IRVING, Texas — On Monday, at the NFL owners’ meetings in Orlando, the Dallas Cowboys received three compensatory picks, all in the seventh round. These three additional picks give the Cowboys eleven draft picks in May, the franchise’s most since the draft went to seven rounds in 1994. It also gives the front office a lot of options. Here is a list of the Cowboys’ draft picks:
First round: 16th
Second round: 47th
Third round: 78th
Fourth round: 119th
Fifth round: 158th
Seventh round: 229th, 231st, 238th, 248th*, 251st*, 254th*
While it’s worth mentioning that compensatory picks cannot be traded, the Cowboys could use their regular seventh rounders sort of as the condiments needed to complete a trade to move up in the 2014 draft to take someone high on their board.
The Cowboys could also bundle their picks and trade into the future. It is a system the New England Patriots have put into place during the last decade. Dallas also had this luxury during the 2007 draft when they sent their first round pick to Cleveland for a 2008 first round selection.

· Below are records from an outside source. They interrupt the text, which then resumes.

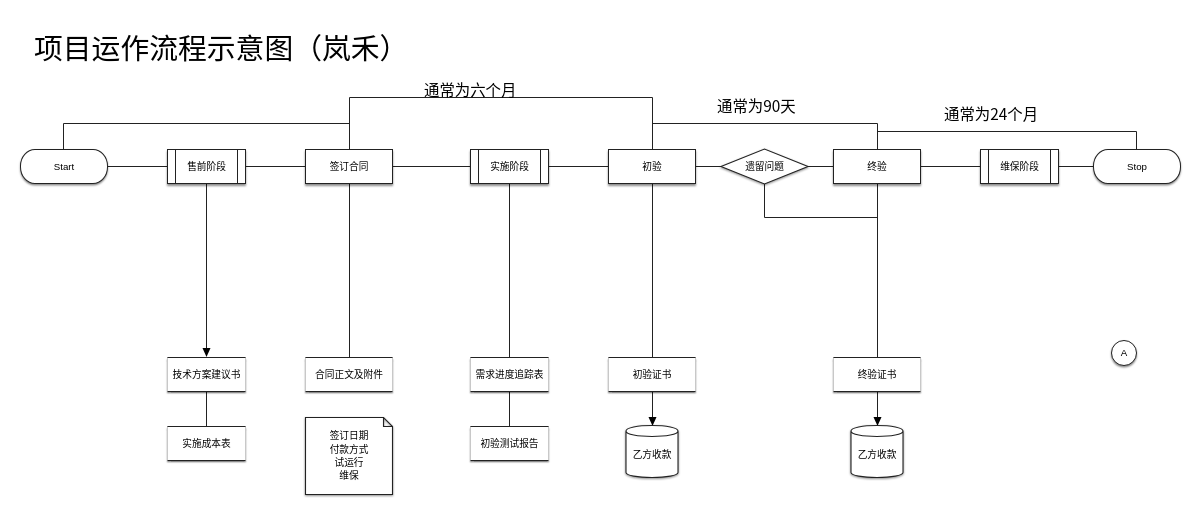
<!DOCTYPE html>
<html lang="zh-CN">
<head>
<meta charset="utf-8">
<title>项目运作流程示意图</title>
<style>
:root {
  --paper: #fff;
  --ink: #000;
  --line: #222;
  --side: #c8c8c8;
  --shadow: rgba(0, 0, 0, .45);
}
* { box-sizing: border-box; margin: 0; }
html, body { width: 1200px; height: 515px; overflow: hidden; background: var(--paper); }
.flowchart {
  position: relative; width: 1200px; height: 515px; color: var(--ink);
  font: 9.7px/14px "Liberation Sans", "Noto Sans CJK SC", sans-serif;
}
h1, .duration {
  position: absolute; white-space: nowrap;
  font-family: "Noto Sans CJK SC", sans-serif; font-weight: 400;
}
h1 { left: 34px; top: 27px; font-size: 28.8px; line-height: 40px; }
.duration { font-size: 15.4px; line-height: 20px; }
.drawing { position: absolute; left: 0; top: 0; }
.connectors { fill: none; stroke: var(--line); stroke-width: 1; }
.arrow { fill: var(--ink); }
.shapes { fill: var(--paper); stroke: var(--line); stroke-width: 1.1; filter: drop-shadow(0 1.5px 1px var(--shadow)); }
.node {
  position: absolute; display: flex; align-items: center; justify-content: center;
  text-align: center; white-space: nowrap;
}
.stage, .process, .terminal { top: 149px; height: 35px; background: var(--paper); border: 1px solid var(--line); box-shadow: 0 1.5px 2px var(--shadow); }
.process, .terminal { width: 88px; }
.terminal { border-radius: 15px / 17px; }
.stage { width: 79px; }
.stage::before { content: ""; position: absolute; inset: 0 7px; border: solid var(--line); border-width: 0 1px; }
.document {
  height: 35px; background: var(--paper);
  border: 1px solid var(--side); border-top-color: var(--line); border-bottom-color: var(--line);
  box-shadow: 0 1.5px 1.5px var(--shadow);
}
.row-one { top: 357px; }
.row-two { top: 426px; }
.narrow { width: 79px; }
.wide { width: 88px; }
.decision { left: 720px; top: 149px; width: 89px; height: 35px; }
.note { left: 305px; top: 417px; width: 88px; height: 78px; line-height: 13.4px; }
.payment { top: 440px; width: 54px; height: 30px; }
.reference {
  left: 1111px; top: 340px; width: 26px; height: 26px; border-radius: 50%;
  background: var(--paper); border: 1px solid var(--line); box-shadow: 0 1.5px 2px var(--shadow);
}
</style>
</head>
<body>
<main class="flowchart">
  <h1>项目运作流程示意图（岚禾）</h1>

  <svg class="drawing" width="1200" height="515" viewBox="0 0 1200 515" aria-hidden="true">
    <defs>
      <path id="cylinder" d="M0 5.5V47C0 50 12 52 26 52S52 50 52 47V5.5C52 2 40 0 26 0S0 2 0 5.5C0 9 12 11 26 11S52 9 52 5.5"/>
      <path id="arrowhead" d="M-4 -9H4L0 0Z"/>
    </defs>
    <g class="connectors">
      <path d="M107 166.5H1093"/>
      <path d="M63.5 149V123.5H349.5"/>
      <path d="M349.5 149V97.5H652.5V149"/>
      <path d="M652.5 123.5H877.5V149"/>
      <path d="M877.5 131.5H1136.5V149"/>
      <path d="M764.5 184V217.5H877.5"/>
      <path d="M206.5 184V350M206.5 392V426"/>
      <path d="M349.5 184V357"/>
      <path d="M509.5 184V357M509.5 392V426"/>
      <path d="M652.5 184V357M652.5 392V418"/>
      <path d="M877.5 184V357M877.5 392V418"/>
    </g>
    <g class="arrow">
      <use href="#arrowhead" x="206.5" y="357"/>
      <use href="#arrowhead" x="652.5" y="426"/>
      <use href="#arrowhead" x="877.5" y="426"/>
    </g>
    <g class="shapes">
      <polygon points="721,166.5 764.5,149 808,166.5 764.5,184"/>
      <path d="M305.5 417.5H383.5L392.5 426.5V494.5H305.5ZM383.5 417.5V426.5H392.5"/>
      <use href="#cylinder" x="626" y="425.5"/>
      <use href="#cylinder" x="851" y="425.5"/>
    </g>
  </svg>

  <p class="duration" style="left:424px;top:79px">通常为六个月</p>
  <p class="duration" style="left:717px;top:95px">通常为90天</p>
  <p class="duration" style="left:944px;top:103px">通常为24个月</p>

  <div class="node terminal" style="left:20px">Start</div>
  <div class="node stage" style="left:167px">售前阶段</div>
  <div class="node process" style="left:305px">签订合同</div>
  <div class="node stage" style="left:470px">实施阶段</div>
  <div class="node process" style="left:608px">初验</div>
  <div class="node decision">遗留问题</div>
  <div class="node process" style="left:833px">终验</div>
  <div class="node stage" style="left:980px">维保阶段</div>
  <div class="node terminal" style="left:1093px">Stop</div>

  <div class="node document narrow row-one" style="left:167px">技术方案建议书</div>
  <div class="node document wide row-one" style="left:305px">合同正文及附件</div>
  <div class="node document narrow row-one" style="left:470px">需求进度追踪表</div>
  <div class="node document wide row-one" style="left:608px">初验证书</div>
  <div class="node document wide row-one" style="left:833px">终验证书</div>

  <div class="node document narrow row-two" style="left:167px">实施成本表</div>
  <div class="node note">签订日期<br>付款方式<br>试运行<br>维保</div>
  <div class="node document narrow row-two" style="left:470px">初验测试报告</div>
  <div class="node payment" style="left:625px">乙方收款</div>
  <div class="node payment" style="left:850px">乙方收款</div>

  <div class="node reference">A</div>
</main>
</body>
</html>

In the 2008 draft, Dallas had two first round selections to work with.
Given the trade value of the Cowboys’ picks, the likelihood that they are able to make any deals in this draft or the next are pretty slim. The reality is, the Cowboys will use all eleven of their draft picks in this year’s draft.
What kind of value can be had in the seventh round?
Going back to 2005, NFL teams have found gems like Stevie Johnson, Captain Munnerlyn, Fred Evans, and Jay Ratliff in the seventh round. Mind you, these are allegedly bad franchises that don’t know how to draft like Buffalo, Carolina, Miami, and even Dallas finding such value in the draft’s final round. In last year’s draft, the Seattle Seahawks found a seventh rounder in Michael Bowie, who started for them at right tackle. The San Francisco 49ers also drafted cornerback Marcus Cooper, who after being cut by the 49ers and then signed by the Kansas City Chiefs, forced a fumble, intercepted three passes, and returned one of them for a touchdown.
Therein lies the problem with taking so many picks: if they don’t make the cut, they could make an impact elsewhere.
Nonetheless, stacking the roster with eleven “right kind of guys” who are in their early twenties is in keeping with the club’s current philosophy. It’s one short of a dozen, but if Will McClay plays it perfectly, it could be enough to have a bright future.